(Data provided begins)

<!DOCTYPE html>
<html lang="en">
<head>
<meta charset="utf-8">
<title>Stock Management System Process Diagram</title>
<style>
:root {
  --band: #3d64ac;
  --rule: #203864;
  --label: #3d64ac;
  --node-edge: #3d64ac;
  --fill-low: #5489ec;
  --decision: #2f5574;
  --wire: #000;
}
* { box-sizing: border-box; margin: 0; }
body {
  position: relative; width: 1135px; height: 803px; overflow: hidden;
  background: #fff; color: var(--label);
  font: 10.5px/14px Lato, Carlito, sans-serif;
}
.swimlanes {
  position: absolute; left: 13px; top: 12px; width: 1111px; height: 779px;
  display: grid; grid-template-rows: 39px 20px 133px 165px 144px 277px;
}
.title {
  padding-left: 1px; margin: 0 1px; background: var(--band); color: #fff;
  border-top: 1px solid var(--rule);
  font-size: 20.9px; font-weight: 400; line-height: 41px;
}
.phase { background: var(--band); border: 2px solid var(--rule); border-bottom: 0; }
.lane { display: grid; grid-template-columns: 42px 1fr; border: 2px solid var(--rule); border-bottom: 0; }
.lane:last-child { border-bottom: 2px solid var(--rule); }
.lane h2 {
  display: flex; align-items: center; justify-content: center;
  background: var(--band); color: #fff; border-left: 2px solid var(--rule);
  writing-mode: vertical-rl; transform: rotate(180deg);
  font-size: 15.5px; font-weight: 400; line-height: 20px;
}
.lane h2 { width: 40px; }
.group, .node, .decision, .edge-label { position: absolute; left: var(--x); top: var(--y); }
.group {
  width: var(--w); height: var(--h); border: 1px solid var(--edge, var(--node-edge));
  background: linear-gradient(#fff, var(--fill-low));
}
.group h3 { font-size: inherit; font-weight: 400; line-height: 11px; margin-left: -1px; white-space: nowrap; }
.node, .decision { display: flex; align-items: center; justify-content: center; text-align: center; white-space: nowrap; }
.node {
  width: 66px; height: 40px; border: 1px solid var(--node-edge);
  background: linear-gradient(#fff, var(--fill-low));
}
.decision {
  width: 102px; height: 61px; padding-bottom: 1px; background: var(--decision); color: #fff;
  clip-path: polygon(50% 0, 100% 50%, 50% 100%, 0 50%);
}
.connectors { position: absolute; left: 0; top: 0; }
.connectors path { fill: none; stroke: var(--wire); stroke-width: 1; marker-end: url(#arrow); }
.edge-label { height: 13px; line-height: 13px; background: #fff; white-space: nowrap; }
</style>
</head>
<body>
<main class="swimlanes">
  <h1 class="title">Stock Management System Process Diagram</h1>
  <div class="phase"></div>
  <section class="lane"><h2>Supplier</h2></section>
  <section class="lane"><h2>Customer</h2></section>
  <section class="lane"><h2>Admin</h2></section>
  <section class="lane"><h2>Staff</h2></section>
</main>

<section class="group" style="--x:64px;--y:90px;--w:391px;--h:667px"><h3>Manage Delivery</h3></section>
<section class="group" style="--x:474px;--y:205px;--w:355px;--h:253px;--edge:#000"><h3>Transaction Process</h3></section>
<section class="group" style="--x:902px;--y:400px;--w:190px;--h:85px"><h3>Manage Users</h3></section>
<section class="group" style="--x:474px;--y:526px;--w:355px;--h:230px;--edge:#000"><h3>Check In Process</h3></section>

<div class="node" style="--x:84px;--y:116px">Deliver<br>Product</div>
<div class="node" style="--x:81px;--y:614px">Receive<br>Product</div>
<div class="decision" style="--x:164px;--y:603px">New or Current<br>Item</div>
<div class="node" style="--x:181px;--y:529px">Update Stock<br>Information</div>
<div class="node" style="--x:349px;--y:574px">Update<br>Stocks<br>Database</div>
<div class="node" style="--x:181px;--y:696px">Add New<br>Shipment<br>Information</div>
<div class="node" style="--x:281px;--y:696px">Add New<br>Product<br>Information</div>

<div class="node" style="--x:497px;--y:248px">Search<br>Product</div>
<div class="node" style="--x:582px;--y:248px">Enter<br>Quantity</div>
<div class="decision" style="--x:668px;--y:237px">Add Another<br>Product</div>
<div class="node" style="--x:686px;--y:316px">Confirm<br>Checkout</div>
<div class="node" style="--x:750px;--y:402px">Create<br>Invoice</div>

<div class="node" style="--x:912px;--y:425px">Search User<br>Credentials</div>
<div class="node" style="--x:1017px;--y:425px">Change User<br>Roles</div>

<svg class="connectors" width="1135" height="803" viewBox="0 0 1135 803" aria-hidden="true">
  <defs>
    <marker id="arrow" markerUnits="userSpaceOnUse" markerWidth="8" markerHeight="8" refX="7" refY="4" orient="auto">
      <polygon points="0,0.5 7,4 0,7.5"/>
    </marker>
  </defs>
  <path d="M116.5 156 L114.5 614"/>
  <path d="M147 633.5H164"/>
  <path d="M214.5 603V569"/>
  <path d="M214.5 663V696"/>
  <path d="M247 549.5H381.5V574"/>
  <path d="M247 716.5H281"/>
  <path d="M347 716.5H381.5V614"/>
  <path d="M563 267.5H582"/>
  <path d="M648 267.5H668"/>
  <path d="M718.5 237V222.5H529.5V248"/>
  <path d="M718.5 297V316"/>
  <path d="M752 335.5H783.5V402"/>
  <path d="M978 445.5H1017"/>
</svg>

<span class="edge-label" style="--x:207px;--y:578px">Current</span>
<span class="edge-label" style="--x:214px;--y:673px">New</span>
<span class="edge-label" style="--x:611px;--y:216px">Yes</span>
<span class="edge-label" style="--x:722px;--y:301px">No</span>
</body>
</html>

(Data provided ends)

With no word changed, write the entries out once more.

Worked solution |
<!DOCTYPE html>
<html lang="en">
<head>
<meta charset="utf-8">
<title>Stock Management System Process Diagram</title>
<style>
:root {
  --band: #3d64ac;
  --rule: #203864;
  --label: #3d64ac;
  --node-edge: #3d64ac;
  --fill-low: #5489ec;
  --decision: #2f5574;
  --wire: #000;
}
* { box-sizing: border-box; margin: 0; }
body {
  position: relative; width: 1135px; height: 803px; overflow: hidden;
  background: #fff; color: var(--label);
  font: 10.5px/14px Lato, Carlito, sans-serif;
}
.swimlanes {
  position: absolute; left: 13px; top: 12px; width: 1111px; height: 779px;
  display: grid; grid-template-rows: 39px 20px 133px 165px 144px 277px;
}
.title {
  padding-left: 1px; margin: 0 1px; background: var(--band); color: #fff;
  border-top: 1px solid var(--rule);
  font-size: 20.9px; font-weight: 400; line-height: 41px;
}
.phase { background: var(--band); border: 2px solid var(--rule); border-bottom: 0; }
.lane { display: grid; grid-template-columns: 42px 1fr; border: 2px solid var(--rule); border-bottom: 0; }
.lane:last-child { border-bottom: 2px solid var(--rule); }
.lane h2 {
  display: flex; align-items: center; justify-content: center;
  background: var(--band); color: #fff; border-left: 2px solid var(--rule);
  writing-mode: vertical-rl; transform: rotate(180deg);
  font-size: 15.5px; font-weight: 400; line-height: 20px;
}
.lane h2 { width: 40px; }
.group, .node, .decision, .edge-label { position: absolute; left: var(--x); top: var(--y); }
.group {
  width: var(--w); height: var(--h); border: 1px solid var(--edge, var(--node-edge));
  background: linear-gradient(#fff, var(--fill-low));
}
.group h3 { font-size: inherit; font-weight: 400; line-height: 11px; margin-left: -1px; white-space: nowrap; }
.node, .decision { display: flex; align-items: center; justify-content: center; text-align: center; white-space: nowrap; }
.node {
  width: 66px; height: 40px; border: 1px solid var(--node-edge);
  background: linear-gradient(#fff, var(--fill-low));
}
.decision {
  width: 102px; height: 61px; padding-bottom: 1px; background: var(--decision); color: #fff;
  clip-path: polygon(50% 0, 100% 50%, 50% 100%, 0 50%);
}
.connectors { position: absolute; left: 0; top: 0; }
.connectors path { fill: none; stroke: var(--wire); stroke-width: 1; marker-end: url(#arrow); }
.edge-label { height: 13px; line-height: 13px; background: #fff; white-space: nowrap; }
</style>
</head>
<body>
<main class="swimlanes">
  <h1 class="title">Stock Management System Process Diagram</h1>
  <div class="phase"></div>
  <section class="lane"><h2>Supplier</h2></section>
  <section class="lane"><h2>Customer</h2></section>
  <section class="lane"><h2>Admin</h2></section>
  <section class="lane"><h2>Staff</h2></section>
</main>

<section class="group" style="--x:64px;--y:90px;--w:391px;--h:667px"><h3>Manage Delivery</h3></section>
<section class="group" style="--x:474px;--y:205px;--w:355px;--h:253px;--edge:#000"><h3>Transaction Process</h3></section>
<section class="group" style="--x:902px;--y:400px;--w:190px;--h:85px"><h3>Manage Users</h3></section>
<section class="group" style="--x:474px;--y:526px;--w:355px;--h:230px;--edge:#000"><h3>Check In Process</h3></section>

<div class="node" style="--x:84px;--y:116px">Deliver<br>Product</div>
<div class="node" style="--x:81px;--y:614px">Receive<br>Product</div>
<div class="decision" style="--x:164px;--y:603px">New or Current<br>Item</div>
<div class="node" style="--x:181px;--y:529px">Update Stock<br>Information</div>
<div class="node" style="--x:349px;--y:574px">Update<br>Stocks<br>Database</div>
<div class="node" style="--x:181px;--y:696px">Add New<br>Shipment<br>Information</div>
<div class="node" style="--x:281px;--y:696px">Add New<br>Product<br>Information</div>

<div class="node" style="--x:497px;--y:248px">Search<br>Product</div>
<div class="node" style="--x:582px;--y:248px">Enter<br>Quantity</div>
<div class="decision" style="--x:668px;--y:237px">Add Another<br>Product</div>
<div class="node" style="--x:686px;--y:316px">Confirm<br>Checkout</div>
<div class="node" style="--x:750px;--y:402px">Create<br>Invoice</div>

<div class="node" style="--x:912px;--y:425px">Search User<br>Credentials</div>
<div class="node" style="--x:1017px;--y:425px">Change User<br>Roles</div>

<svg class="connectors" width="1135" height="803" viewBox="0 0 1135 803" aria-hidden="true">
  <defs>
    <marker id="arrow" markerUnits="userSpaceOnUse" markerWidth="8" markerHeight="8" refX="7" refY="4" orient="auto">
      <polygon points="0,0.5 7,4 0,7.5"/>
    </marker>
  </defs>
  <path d="M116.5 156 L114.5 614"/>
  <path d="M147 633.5H164"/>
  <path d="M214.5 603V569"/>
  <path d="M214.5 663V696"/>
  <path d="M247 549.5H381.5V574"/>
  <path d="M247 716.5H281"/>
  <path d="M347 716.5H381.5V614"/>
  <path d="M563 267.5H582"/>
  <path d="M648 267.5H668"/>
  <path d="M718.5 237V222.5H529.5V248"/>
  <path d="M718.5 297V316"/>
  <path d="M752 335.5H783.5V402"/>
  <path d="M978 445.5H1017"/>
</svg>

<span class="edge-label" style="--x:207px;--y:578px">Current</span>
<span class="edge-label" style="--x:214px;--y:673px">New</span>
<span class="edge-label" style="--x:611px;--y:216px">Yes</span>
<span class="edge-label" style="--x:722px;--y:301px">No</span>
</body>
</html>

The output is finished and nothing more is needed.